This week just-food ran an interview with Finsbury Food Group’s finance boss, Stephen Boyd, who said the UK cake and bread maker is open to more acquisitions. Elsewhere a reshuffle at the top of PepsiCo sent the rumour mill flying the US group could be lining up a successor to replace CEO Indra Nooyi. Premier Foods turned down another takeover proposal from McCormick but did agree to meet with its US suitor. And Fyffes announced the acquisition of Canadian mushroom processor Highline Produce. Here is the week in quotes.

“We will be wanting to acquire in areas which make sense for us, foodservice, cake or bread, whether it be to consolidate the market or take opportunities in areas where there is niche capability” – Finsbury Food Group finance director Stephen Boyd says the group is open to doing more deals.

“We see this playing out in one of two main ways: One, CEO Indra Nooyi decides to depart PepsiCo relatively soon, in which case we believe Al Carey would be next in-line for the top spot. We think Carey would be a very capable CEO of PepsiCo given his extensive experience at the company. Or, two, CEO Nooyi remains at the helm for the next couple/few years, which could raise doubts on Carey’s candidacy for CEO given he is several years older than Nooyi. This to us would suggest that [group CFO] Hugh Johnston as well as both Kirk Tanner and Vivek Sankaran are the ones to watch” – Wells Fargo Securities analyst Bonnie Herzog weighs up options for who could be next in line for the throne as a reshuffle at the top prompts press speculation PepsiCo could be lining up a successor to chairman and CEO Indra Nooyi.

“The board is, however, prepared for meetings to take place in order to discuss value drivers, a review of material pensions documentation, current trading and material contracts, and so to establish whether McCormick will increase its offer price to a recommendable level. It will also be important for McCormick to demonstrate to the board that any revised proposal is deliverable” – Premier Foods plc agrees for its board to meet McCormick & Co. despite having turned down another proposed offer from the US spices group.
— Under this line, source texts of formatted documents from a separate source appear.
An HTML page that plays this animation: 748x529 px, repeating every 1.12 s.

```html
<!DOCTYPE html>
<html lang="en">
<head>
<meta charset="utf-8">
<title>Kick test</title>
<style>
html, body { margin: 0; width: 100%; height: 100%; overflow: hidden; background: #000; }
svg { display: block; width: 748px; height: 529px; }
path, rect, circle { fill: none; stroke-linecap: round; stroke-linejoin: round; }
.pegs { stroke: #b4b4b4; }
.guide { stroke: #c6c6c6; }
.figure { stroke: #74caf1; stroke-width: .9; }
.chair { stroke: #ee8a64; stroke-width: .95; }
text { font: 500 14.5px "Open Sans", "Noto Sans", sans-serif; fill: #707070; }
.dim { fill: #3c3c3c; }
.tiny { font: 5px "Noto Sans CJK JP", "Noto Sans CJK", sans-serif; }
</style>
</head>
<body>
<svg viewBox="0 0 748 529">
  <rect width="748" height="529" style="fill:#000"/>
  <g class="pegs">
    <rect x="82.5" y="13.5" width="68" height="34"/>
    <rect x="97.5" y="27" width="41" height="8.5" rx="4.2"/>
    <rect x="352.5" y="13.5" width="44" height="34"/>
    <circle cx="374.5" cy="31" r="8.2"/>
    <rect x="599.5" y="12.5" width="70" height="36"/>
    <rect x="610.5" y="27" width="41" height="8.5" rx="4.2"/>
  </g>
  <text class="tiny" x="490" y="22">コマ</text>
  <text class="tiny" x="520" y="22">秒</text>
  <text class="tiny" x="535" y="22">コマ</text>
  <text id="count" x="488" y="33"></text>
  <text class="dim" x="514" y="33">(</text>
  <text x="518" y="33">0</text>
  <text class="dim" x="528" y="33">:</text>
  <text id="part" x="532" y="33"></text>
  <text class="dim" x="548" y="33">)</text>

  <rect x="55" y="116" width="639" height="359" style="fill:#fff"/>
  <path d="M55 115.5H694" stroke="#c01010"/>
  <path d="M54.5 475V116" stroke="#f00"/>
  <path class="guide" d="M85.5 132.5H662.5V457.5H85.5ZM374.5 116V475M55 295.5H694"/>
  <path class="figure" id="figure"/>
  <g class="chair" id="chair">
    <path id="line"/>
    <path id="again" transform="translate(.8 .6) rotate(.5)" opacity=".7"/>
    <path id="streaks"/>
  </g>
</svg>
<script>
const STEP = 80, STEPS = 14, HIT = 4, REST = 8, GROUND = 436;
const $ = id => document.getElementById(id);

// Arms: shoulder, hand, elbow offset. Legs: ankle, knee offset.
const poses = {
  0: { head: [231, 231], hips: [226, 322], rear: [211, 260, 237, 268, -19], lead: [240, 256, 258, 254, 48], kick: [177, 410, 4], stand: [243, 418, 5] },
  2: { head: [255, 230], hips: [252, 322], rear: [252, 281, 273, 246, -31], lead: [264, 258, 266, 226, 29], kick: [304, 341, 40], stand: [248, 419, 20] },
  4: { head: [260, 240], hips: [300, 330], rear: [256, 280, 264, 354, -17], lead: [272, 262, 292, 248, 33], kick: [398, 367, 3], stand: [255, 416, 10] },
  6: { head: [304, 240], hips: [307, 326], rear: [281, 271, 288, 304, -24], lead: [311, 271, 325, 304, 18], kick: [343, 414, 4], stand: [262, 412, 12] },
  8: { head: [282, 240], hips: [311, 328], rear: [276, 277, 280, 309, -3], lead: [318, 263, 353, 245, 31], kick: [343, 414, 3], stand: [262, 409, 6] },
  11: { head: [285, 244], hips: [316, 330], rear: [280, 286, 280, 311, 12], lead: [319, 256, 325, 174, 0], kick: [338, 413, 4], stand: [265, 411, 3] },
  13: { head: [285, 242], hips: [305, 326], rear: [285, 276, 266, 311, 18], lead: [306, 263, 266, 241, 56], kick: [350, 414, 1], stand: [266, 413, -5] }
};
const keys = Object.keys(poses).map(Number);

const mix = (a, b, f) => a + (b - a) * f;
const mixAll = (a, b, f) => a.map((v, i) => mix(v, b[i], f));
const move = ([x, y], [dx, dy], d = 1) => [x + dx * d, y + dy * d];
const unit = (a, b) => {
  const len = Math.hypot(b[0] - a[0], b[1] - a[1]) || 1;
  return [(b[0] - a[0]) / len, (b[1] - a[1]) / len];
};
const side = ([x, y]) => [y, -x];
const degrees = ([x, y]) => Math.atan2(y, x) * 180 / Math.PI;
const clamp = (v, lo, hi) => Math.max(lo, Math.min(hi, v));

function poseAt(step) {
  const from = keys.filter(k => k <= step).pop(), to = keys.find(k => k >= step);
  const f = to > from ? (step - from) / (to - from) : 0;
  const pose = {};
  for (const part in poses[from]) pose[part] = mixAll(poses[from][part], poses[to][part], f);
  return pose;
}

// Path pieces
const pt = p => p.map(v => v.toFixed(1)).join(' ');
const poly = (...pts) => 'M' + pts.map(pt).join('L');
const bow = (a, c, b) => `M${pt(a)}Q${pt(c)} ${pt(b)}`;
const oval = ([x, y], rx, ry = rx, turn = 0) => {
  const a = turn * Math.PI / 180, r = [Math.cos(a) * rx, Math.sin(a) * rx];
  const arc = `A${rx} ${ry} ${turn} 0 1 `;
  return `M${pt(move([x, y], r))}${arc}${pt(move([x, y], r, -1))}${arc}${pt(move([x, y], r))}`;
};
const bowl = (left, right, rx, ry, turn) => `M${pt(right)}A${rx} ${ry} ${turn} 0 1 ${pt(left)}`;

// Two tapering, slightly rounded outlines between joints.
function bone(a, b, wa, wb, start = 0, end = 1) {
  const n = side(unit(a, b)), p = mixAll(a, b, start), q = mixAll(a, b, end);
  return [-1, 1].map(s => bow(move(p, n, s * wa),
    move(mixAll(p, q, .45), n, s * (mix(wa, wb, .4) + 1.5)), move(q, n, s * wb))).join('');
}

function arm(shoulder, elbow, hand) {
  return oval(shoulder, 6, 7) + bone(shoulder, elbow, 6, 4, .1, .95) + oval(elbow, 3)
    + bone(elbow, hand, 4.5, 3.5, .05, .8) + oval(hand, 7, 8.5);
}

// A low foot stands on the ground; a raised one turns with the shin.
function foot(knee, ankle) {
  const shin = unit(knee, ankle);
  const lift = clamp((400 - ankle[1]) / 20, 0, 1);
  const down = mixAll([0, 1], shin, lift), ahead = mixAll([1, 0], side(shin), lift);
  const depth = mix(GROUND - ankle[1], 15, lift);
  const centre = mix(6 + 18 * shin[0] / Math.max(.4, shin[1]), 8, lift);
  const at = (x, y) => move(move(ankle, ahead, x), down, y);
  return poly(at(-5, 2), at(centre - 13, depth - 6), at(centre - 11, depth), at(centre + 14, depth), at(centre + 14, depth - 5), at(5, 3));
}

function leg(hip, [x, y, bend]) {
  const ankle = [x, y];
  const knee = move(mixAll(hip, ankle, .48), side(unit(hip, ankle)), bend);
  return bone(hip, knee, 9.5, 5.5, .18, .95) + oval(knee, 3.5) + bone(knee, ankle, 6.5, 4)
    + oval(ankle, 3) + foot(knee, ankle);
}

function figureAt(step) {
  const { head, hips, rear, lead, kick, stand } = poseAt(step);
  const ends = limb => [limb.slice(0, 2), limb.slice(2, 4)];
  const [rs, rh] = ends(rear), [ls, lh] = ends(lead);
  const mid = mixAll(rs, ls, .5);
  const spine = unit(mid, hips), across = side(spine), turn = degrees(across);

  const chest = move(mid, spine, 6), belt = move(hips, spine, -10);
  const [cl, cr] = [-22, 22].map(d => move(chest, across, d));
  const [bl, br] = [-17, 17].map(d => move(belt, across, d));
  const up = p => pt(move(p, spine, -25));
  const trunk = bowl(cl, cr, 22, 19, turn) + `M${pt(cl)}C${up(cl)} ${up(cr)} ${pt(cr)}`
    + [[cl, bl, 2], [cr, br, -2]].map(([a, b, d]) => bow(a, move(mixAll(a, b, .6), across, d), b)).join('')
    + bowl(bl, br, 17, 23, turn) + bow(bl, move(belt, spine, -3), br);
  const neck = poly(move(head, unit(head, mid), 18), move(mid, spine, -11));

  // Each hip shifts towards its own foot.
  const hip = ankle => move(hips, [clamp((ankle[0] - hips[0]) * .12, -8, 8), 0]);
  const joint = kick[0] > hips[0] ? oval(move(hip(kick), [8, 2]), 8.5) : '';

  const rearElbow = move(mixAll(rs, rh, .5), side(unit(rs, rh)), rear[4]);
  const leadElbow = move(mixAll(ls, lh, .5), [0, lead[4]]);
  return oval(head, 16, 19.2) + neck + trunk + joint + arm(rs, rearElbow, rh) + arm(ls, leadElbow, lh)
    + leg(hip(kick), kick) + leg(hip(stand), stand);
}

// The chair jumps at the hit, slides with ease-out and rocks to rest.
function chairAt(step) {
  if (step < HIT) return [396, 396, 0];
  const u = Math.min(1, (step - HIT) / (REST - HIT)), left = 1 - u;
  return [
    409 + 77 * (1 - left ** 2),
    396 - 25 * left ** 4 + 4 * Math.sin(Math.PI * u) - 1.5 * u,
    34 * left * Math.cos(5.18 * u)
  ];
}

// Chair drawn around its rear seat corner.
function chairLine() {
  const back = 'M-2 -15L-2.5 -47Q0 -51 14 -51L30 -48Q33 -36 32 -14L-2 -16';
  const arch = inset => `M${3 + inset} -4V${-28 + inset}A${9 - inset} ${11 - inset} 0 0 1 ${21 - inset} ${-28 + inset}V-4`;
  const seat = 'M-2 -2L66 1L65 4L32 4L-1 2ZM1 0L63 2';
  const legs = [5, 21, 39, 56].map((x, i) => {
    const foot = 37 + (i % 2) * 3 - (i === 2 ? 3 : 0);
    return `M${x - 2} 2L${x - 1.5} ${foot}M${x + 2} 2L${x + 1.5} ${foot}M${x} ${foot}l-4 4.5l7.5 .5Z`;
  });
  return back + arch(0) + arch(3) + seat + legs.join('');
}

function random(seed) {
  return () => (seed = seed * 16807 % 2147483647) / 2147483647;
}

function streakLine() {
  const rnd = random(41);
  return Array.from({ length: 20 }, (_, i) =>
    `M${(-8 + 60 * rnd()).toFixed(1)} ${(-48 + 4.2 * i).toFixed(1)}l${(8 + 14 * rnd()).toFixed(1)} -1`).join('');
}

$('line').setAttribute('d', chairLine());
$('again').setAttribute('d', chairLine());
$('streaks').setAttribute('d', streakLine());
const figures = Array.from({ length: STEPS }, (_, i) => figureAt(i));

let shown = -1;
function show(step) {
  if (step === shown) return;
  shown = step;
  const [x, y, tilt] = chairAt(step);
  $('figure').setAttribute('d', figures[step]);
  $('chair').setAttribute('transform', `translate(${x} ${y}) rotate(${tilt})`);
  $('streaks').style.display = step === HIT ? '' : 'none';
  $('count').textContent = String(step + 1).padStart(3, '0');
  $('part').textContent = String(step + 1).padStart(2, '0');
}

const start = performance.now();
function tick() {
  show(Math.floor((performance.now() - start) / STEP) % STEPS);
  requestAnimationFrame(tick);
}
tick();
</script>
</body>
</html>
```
“Consider the number of consumers that are more concerned with local and sustainable production today, the growing demand for organic and natural production practices, the fear of [genetically modified organisms], and all other trends in our modern society. Are people that are continually more concerned with method of production also likely to purchase cultured meat products?” – Professor Keith Belk, professor of meat safety and quality in the department of animal sciences at the US’s Colorado State University, is sceptical about market potential for lab-grown meat.

“It is very confusing for consumers. We have come in with a completely different standard and… we are working to communicate that. We are trying to show transparency as to precisely what goes on on our farms” – Jenni Danby, chief marketing officer for The Happy Egg Co.’s US arm, tells just-food there is a lack of understanding among US consumers of the difference between cage-free and free-range production.

“While Aldi is still very much a hard discounter, it is limited to its own products and has a limited number of SKUs whereas Lidl is moving towards some sub-discount concept – you can see more and more branded products in their stores and so I don’t see any reason we wouldn’t play in that game. We need to play cautiously –  we don’t want to be at the mercy of these people but at the same time there is a way to do business with them without compromising ourselves” – Nomad Foods CEO Stefan Descheemaeker says there is a way for the European frozen food group, which is looking to get sales and profits growing again, to ride the wave of discount retailers in the region.

“This transaction fits perfectly with Fyffes’ strategic objective of adding an additional product to its existing three through the acquisition of an established, successful, integrated operator in a category with significant scale” – Fyffes chairman David McCann on the group’s acquisition of Canadian mushroom processor Highline Produce.

“We aim to reinvigorate our fresh milk and ingredients business in Scotland and propose to invest to make Bellshill a centre of excellence for dairy, benefiting consumers, customers, employees and farmers. It is important to stress that the status quo is just not viable in the medium term. Our Scottish dairies are inefficient and costly which is putting a brake on the innovation and investment needed to stimulate new demand for dairy products” –  Andrew McInnes, MD of Müller Milk & Ingredients explains why the German dairy giant is considering closing two Scottish dairies.

“Even in the face of a challenging economic environment, we have identified a significant opportunity to expand our operations in Pernambuco, given the growing consumer demand in the north east” – José Roberto Rodrigues, vice president of corporate relations and legal affairs at BRF, on the Brazilian meat group’s plans to expand and modernise a production plant in Vitória de Santo Antao.

“We have come across instances where in Uttar Pradesh, standards for ‘macaroni products’ are being applied for ‘instant noodles with seasoning’ which is erroneous and misleading. Industry members, including Nestle India, have made a representation to the FSSAI to remove this confusion which is unwarranted. We categorically re-iterate that testing of ‘instant noodles’ against norms set for ‘macaroni products’ will reflect in incorrect results and wrong interpretations” – amid fresh claims over Nestle’s Maggi products in India, a company spokesperson criticises testing standards, which it says has in the past resulted in “misleading results” on the noodles.